There’s a new online JAMA article entitled Mandatory Use of Prescription Drug Monitoring Programs in which the authors state the following: “22 of the 49 states with PDMPs now legally mandate prescribers to query the system before writing for controlled substances with recognized potential for abuse or dependence.”
To me, that statement seemed too broad to be true, as I’m only aware of one state – New York – that mandates checking the PMP prior to prescribing all controlled substances. Upon checking the authors’ source for this statistic, the 21 states other than New York do not actually have a blanket mandate, as could be inferred from the authors’ statement. Rather, these states have certain circumstances which require the PMP review. Such specific circumstances include:
– Prescribing for chronic pain
– Prescribing in an opioid treatment program
– When the prescriber has a reasonable belief that the patient is seeking controlled substances for any reason other than treatment.
Having researched this clarification, I encourage you to do the following:
– Check to see under what circumstances, if any, you are required to check your state’s PMP prior to prescribing. Here is a source for you to check.
– If you are not already familiar with your state’s PMP, get familiar with it. You can access your state’s profile here.

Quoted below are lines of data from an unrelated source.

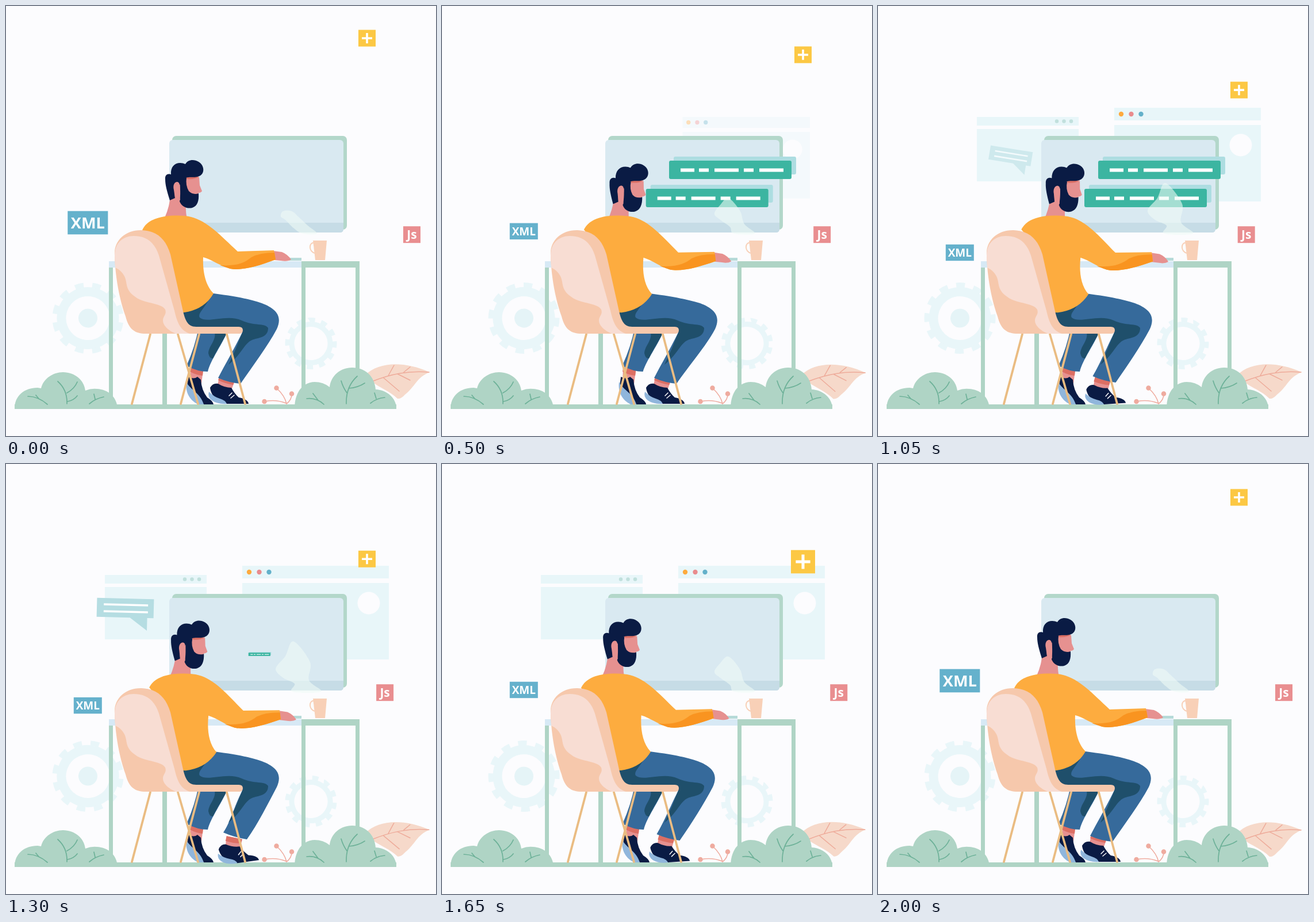
These frames come from a looping animation (748x748 px, 2.05 s). An HTML page:

```html
<!DOCTYPE html>
<html lang="en">
<head>
<meta charset="utf-8">
<title>Developer at a desk</title>
<style>
html, body { margin: 0; width: 100%; height: 100%; overflow: hidden; background: #fcfcfe; }
svg { display: block; width: 100vw; height: 100vh; }
text { font: 700 19px "Open Sans", "Noto Sans", sans-serif; fill: #fff; text-anchor: middle; }
.line { fill: none; stroke-linecap: round; stroke-linejoin: round; }
.skin { fill: #e69190; }
.navy { fill: #0a1b44; }
.red { fill: #dc6f64; }
.blue { fill: #366a9b; }
.dark { fill: #1f4f6b; }
.sole { fill: #90b6dc; }
.green { fill: #afd4c5; }
.pale { fill: #e8f6f9; }
</style>
</head>
<body>
<svg viewBox="0 0 748 748">
  <defs>
    <g id="bar">
      <rect x="8" y="-7" width="213" height="31" rx="3" fill="#addde1"/>
      <rect width="213" height="32" rx="3" fill="#3cb5a1"/>
      <path d="M20 16.5h24m8 0h17m10 0h42m9 0h17m10 0h42" stroke="#fff" stroke-width="6"/>
    </g>
  </defs>

  <g fill="none" stroke="#e9f6f9">
    <g id="gear1">
      <circle r="46" stroke-width="16"/>
      <circle r="57.5" stroke-width="9" pathLength="24" stroke-dasharray="1"/>
      <circle r="16.5" fill="#e5f4f7" stroke="none"/>
    </g>
    <g id="gear2">
      <circle r="33.5" stroke-width="9"/>
      <circle r="41" stroke-width="8" pathLength="24" stroke-dasharray="1"/>
    </g>
  </g>

  <g id="winR">
    <path class="pale" d="M411 177H666V199H411ZM411 207H666V340H411Z"/>
    <circle cx="631" cy="242" r="19.5" fill="#fcfcfe"/>
    <circle cx="423" cy="188" r="4.2" fill="#fdaa3e"/>
    <circle cx="440.5" cy="188" r="4.2" fill="#e98b8d"/>
    <circle cx="457.5" cy="188" r="4.2" fill="#63b1ca"/>
  </g>
  <g id="winL">
    <path class="pale" d="M172 193H349V208H172ZM172 214H349V305H172Z"/>
    <path class="line" d="M311 200.5h0M323.5 200.5h0M336 200.5h0" stroke="#c1e0dd" stroke-width="6.5"/>
  </g>
  <g id="bubble">
    <path d="M-50 -17H49V16H38V38L8 16H-50Z" fill="#b5dde2"/>
    <path d="M-38 -6H39M-38 6H39" stroke="#fff" stroke-width="3.5"/>
  </g>

  <rect x="289" y="226" width="304" height="163" rx="7" fill="#b3d7ca"/>
  <rect x="284" y="233" width="303" height="161" rx="6" fill="#d9e9f1"/>
  <path d="M284 377H587V388Q587 394 581 394H290Q284 394 284 388Z" fill="#c6dce6"/>
  <use id="bar1" href="#bar"/>
  <use id="bar2" href="#bar"/>
  <path id="steam" fill="#effbf7" opacity=".58"/>

  <path class="green" d="M179 455H186V693H179ZM272 560H280V693H272ZM514 444H615V693H608V455H521V693H514Z"/>
  <path d="M179 444H514V455H179Z" fill="#d7e9f5"/>
  <path d="M490 438H514V443H490Z" fill="#b6dad8"/>
  <path d="M534 408H558L555 442H538Z" fill="#f8d0b7"/>
  <path class="line" d="M537 412C526 410 526 428 538 430" stroke="#f8d0b7" stroke-width="2"/>

  <g id="leaf">
    <path d="M625 642C648 619 692 617 737 637C714 646 713 661 694 676Q687 684 681 683C668 670 650 664 637 654Z" fill="#f6d9ca"/>
    <path class="line" d="M637 653C670 640 700 634 736 637M665 643L675 625M692 637L703 628M657 647L684 670M681 640L703 651" stroke="#eeab9a" stroke-width="1.5"/>
  </g>
  <path class="line" d="M488 692Q485 678 471 665M487 691Q470 684 450 688M488 692Q497 685 497 675" stroke="#efab9f" stroke-width="1.6"/>
  <path class="line" d="M449.5 688h0M470.5 664.5h0M497 674.5h0" stroke="#efab9f" stroke-width="8.5"/>
  <path class="green" d="M15 693H679V701H15Z"/>

  <g id="footB">
    <path class="skin" d="M321 628L343 634L340 656L320 650Z"/>
    <path class="red" d="M321 628L343 634L342 643Q331 642 320 636Z"/>
    <path class="navy" d="M317 645Q327 650 333 645L339 650Q340 668 350 681Q360 687 361 693H344L315 660Z"/>
    <path class="sole" d="M314 653C316 665 338 672 344 693H334C320 686 311 672 314 653Z"/>
  </g>
  <path id="legB" class="blue"/>
  <path class="dark" d="M362 565C368 580 353 590 352 604Q354 614 360 613C368 595 380 580 388 560Z"/>
  <g id="footF">
    <path class="skin" d="M372 643L398 652L391 671L367 662Z"/>
    <path class="red" d="M372 643L398 652L395 659Q382 657 369 651Z"/>
    <path class="navy" d="M355 664Q360 655 369 657Q380 664 392 664Q398 675 405 681Q421 684 422 692H384C370 690 357 680 355 664Z"/>
    <path class="sole" d="M353 671Q362 680 372 683Q382 686 384 692Q368 693 358 686Q350 680 353 671Z"/>
    <path class="line" d="M388 678L393 673M391 682L397 677" stroke="#fff" stroke-width="1.5"/>
  </g>
  <path id="legF" class="blue"/>
  <path class="dark" d="M300 535C325 531 340 522 352 512C345 526 333 535 337 542C350 553 385 535 410 547C432 557 450 551 456 560C456 578 437 577 428 581C414 587 410 606 387 624Q400 597 411 568L310 565Z"/>

  <g id="head">
    <path class="skin" d="M285 330L294 310H313V298H336L337 312L341 322Q339 325 335 325L333 340L313 346Q312 358 316 376L272 376Q282 358 285 338Z"/>
    <path class="red" d="M313 297H336Q328 302 315 301Z"/>
    <path class="navy" d="M302 299C303 318 304 328 302 340C306 350 316 353 324 351C333 348 336 339 335 326Q325 329 318 322Q312 312 314 299Z"/>
    <path class="navy" d="M285 338C280 322 277 311 277 302C276 293 282 291 287 293C286 280 293 273 303 273Q308 273 312 275C316 267 327 266 335 271C345 277 346 290 338 295C330 300 320 296 313 299L303 310L293 322L294 334Z"/>
    <path class="skin" d="M292 320C289 308 297 303 301 308C304 314 301 323 303 338L294 334Z"/>
  </g>
  <g id="body">
    <path class="skin" d="M465 426L480 428Q490 432 496 441Q490 445 478 443L467 442Z"/>
    <path d="M276 366C292 364 310 364 322 367C350 374 372 398 403 427L466 425L469 441C440 452 410 461 390 457C372 452 358 441 343 437C342 460 346 485 361 500Q345 528 310 533H285L255 410L237 390C243 376 258 369 276 366Z" fill="#fdac3f"/>
    <path d="M372 451C400 453 415 447 427 437Q442 429 467 429L469 441C440 452 410 461 390 457Z" fill="#f99420"/>
  </g>

  <path class="line" d="M251 571L219 692M299 571L334 692M336 571L304 692M384 571L416 692" stroke="#eabc82" stroke-width="3.8"/>
  <path d="M189 434C187 408 208 389 236 390C262 391 278 405 286 432L306 522C311 546 315 558 331 558H405Q412 558 412 564T405 570H240C222 569 213 560 208 540C197 510 190 470 189 434Z" fill="#f6c8ac"/>
  <path d="M189 434C189 412 204 400 222 400C245 400 259 412 266 434L293 530C298 552 304 565 320 570H296C285 566 273 557 273 547C273 539 280 537 277 528C270 516 240 518 225 506C206 493 212 482 206 470Q201 460 190 455Z" fill="#f8ddd3"/>

  <path class="green" d="M15 700C15 678 32 664 55 664L61 665C65 648 82 637 99 637C120 637 136 651 138 669Q148 665 158 666C178 667 193 680 194 700ZM502 700C502 670 518 654 537 654Q552 654 563 663C565 643 582 629 602 629C624 629 641 643 643 667C663 668 679 682 679 700Z"/>
  <path class="line" d="M106 692Q107 668 90 653M106 673Q119 666 124 654M107 688Q118 686 124 678M38 679Q56 679 72 693M57 683L52 677M145 692Q155 683 170 680M155 684L153 675
    M592 692Q591 662 611 644M593 673Q586 663 583 652M596 665Q612 664 624 656M523 683Q540 681 553 693M543 686L534 674M634 691Q645 682 659 681M644 683L641 673" stroke="#6db198" stroke-width="1.7"/>

  <g id="xml"><rect x="-24.5" y="-14.2" width="49" height="28.4" fill="#65b1cc"/><text y="6.7">XML</text></g>
  <g id="js"><rect x="-15" y="-14.5" width="30" height="29" fill="#e98e90"/><text y="7.3" style="font-size:21px">Js</text></g>
  <g id="plus"><rect x="-15" y="-14.5" width="30" height="29" fill="#fcc844"/><path d="M-9 0H9M0 -9V9" stroke="#fff" stroke-width="3.6"/></g>
</svg>
<script>
const LOOP = 2050, STEP = 50;
// Outline of the steam, settled and risen.
const LOW = [[516, 396], [500, 386], [486, 372], [478, 366], [482, 357], [497, 357], [509, 367], [525, 382], [541, 396]];
const HIGH = [[498, 396], [502, 382], [482, 372], [469, 356], [486, 334], [500, 308], [529, 344], [527, 376], [548, 396]];

const set = (id, attr, value) => document.getElementById(id).setAttribute(attr, value);
const mix = (a, b, k) => a + (b - a) * k;

function place(id, x, y, scale = 1, turn = 0) {
  set(id, 'transform', `translate(${x} ${y}) rotate(${turn}) scale(${scale})`);
}

// Closed curve through all points.
function smooth(points) {
  const n = points.length, at = i => points[(i + n) % n];
  const curve = points.map((b, i) => {
    const a = at(i - 1), c = at(i + 1), d = at(i + 2);
    return `C${b.map((v, k) => v + (c[k] - a[k]) / 6)} ${c.map((v, k) => v - (d[k] - b[k]) / 6)} ${c}`;
  });
  return `M${points[0]}${curve.join('')}Z`;
}

function showWindow(id, shown) {
  set(id, 'transform', `translate(467 300) scale(${mix(.8, 1, shown)}) translate(-467 -300)`);
  set(id, 'opacity', shown);
}

function showBar(id, x, y, scale) {
  set(id, 'transform', `translate(${x} ${y}) scale(${scale}) translate(-110.5 -12.5)`);
}

function draw(t) {
  const rise = (from, to) => {
    const u = Math.min(1, Math.max(0, (t - from) / (to - from)));
    return u * u * (3 - 2 * u);
  };
  // Eases from 0 to 1 over a..b and back over c..d.
  const swell = (a, b, c, d) => rise(a, b) - rise(c, d);
  const turn = t / LOOP;

  place('gear1', 142.5, 543, 1, 7.5 + 90 * turn);
  place('gear2', 530.5, 587, 1, 60 * turn - 5);
  set('leaf', 'transform', `rotate(${.6 * Math.sin(2 * Math.PI * turn)} 637 653)`);

  showWindow('winR', swell(400, 650, 1700, 1900));
  showWindow('winL', swell(600, 900, 1700, 1900));

  const pop = swell(900, 1200, 1420, 1580);
  place('bubble', mix(254, 208, pop), mix(271, 251, pop), mix(.5, 1, pop), mix(17, 1.5, pop));
  set('bubble', 'opacity', pop);

  showBar('bar1', 505.5 - 12 * rise(800, 1050), 281.5, swell(50, 220, 1060, 1230));
  showBar('bar2', 459.5 + 10 * rise(320, 650) - 28 * rise(1070, 1300), 330.5, swell(100, 280, 1070, 1385));

  const steam = swell(0, 1050, 1250, 2000);
  set('steam', 'd', smooth(LOW.map((p, i) => p.map((v, k) => mix(v, HIGH[i][k], steam)))));

  // The upper body shears forward over the hips; the head also dips.
  const lean = swell(0, 700, 1250, 1950), nod = swell(0, 700, 700, 2000);
  const shear = (k, tilt, drop) => `translate(300 ${580 + drop}) matrix(1 ${tilt} ${-.065 * k} 1 0 0) translate(-300 -580)`;
  set('body', 'transform', shear(lean, .02 * lean, 0));
  set('head', 'transform', shear(nod, 0, 8 * nod));

  const knee = 5 * swell(0, 700, 700, 1300);
  const back = -9 * swell(200, 700, 700, 1050);
  const step = swell(800, 1300, 1300, 2000);
  set('legF', 'd', `M300 520L361 500C400 505 425 510 ${445 + knee} 517C${471 + knee} 527 ${481 + knee} 540 ${471 + knee} 562
    C${455 + knee} 592 ${430 + 9 * step} 625 ${408 + 11 * step} ${657 - 4 * step}Q${387 + 9 * step} ${655 - 6 * step} ${369 + 9 * step} ${647 - 6 * step}
    C${382 + 9 * step} 622 395 600 411 568L310 565Z`);
  set('legB', 'd', `M335 560Q329 592 ${314 + back * .1} 626Q333 636 ${351 + back * .25} 636C356 615 376 590 388 560Z`);
  place('footB', back, 0);
  set('footF', 'transform', `translate(${18 * step} 0) rotate(${-8 * step} 400 690)`);

  place('xml', 142.3, 377 + 52 * swell(200, 1050, 1050, 2000), 1.43 - .43 * swell(100, 270, 1700, 1950));
  place('js', 706 - 71 * swell(0, 850, 850, 2000), 397.7);
  place('plus', 628, 56 + 114 * swell(20, 1480, 1650, 2030), 1 + .4 * swell(1400, 1650, 1650, 1850));
}

function frame(now) {
  draw(Math.floor(now % LOOP / STEP) * STEP);
  requestAnimationFrame(frame);
}
draw(0);
requestAnimationFrame(frame);
</script>
</body>
</html>
```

– Consider making it part of your practice to access your state’s PMP prior to prescribing controlled substances, even if you are not technically required to do so. I realize that PMPs have limitations – it can be time consuming to check them, entries may be inaccurate, etc. But they also can be a great source of information that help to you prescribe appropriately and safely. And remember, ensuring patient safety decreases your professional liability risk.
|Donna Vanderpool, MBA, JD – Vice PresidentAs Vice President of Risk Management, Ms. Vanderpool is responsible for the development and implementation of PRMS’s risk management services for The Psychiatrists’ Program. Ms. Vanderpool has developed expertise in the areas of HIPAA and forensic practice, and has consulted, written and spoken nationally on these and other healthcare law and risk management topics. She most recently wrote a chapter concerning the risks of harm to forensic experts for Robert L. Sadoff, MD’s book Ethical Issues in Forensic Psychiatry: Minimizing Harm, (Feb. 2011/Wiley). Ms. Vanderpool received her undergraduate degree from James Madison University, and her MBA and JD from George Mason University. Prior to joining PRMS in 2000, Ms. Vanderpool practiced criminal defense law, taught business and legal courses as an adjunct faculty member at a community college and spent eight years managing a general surgical practice in Virginia.|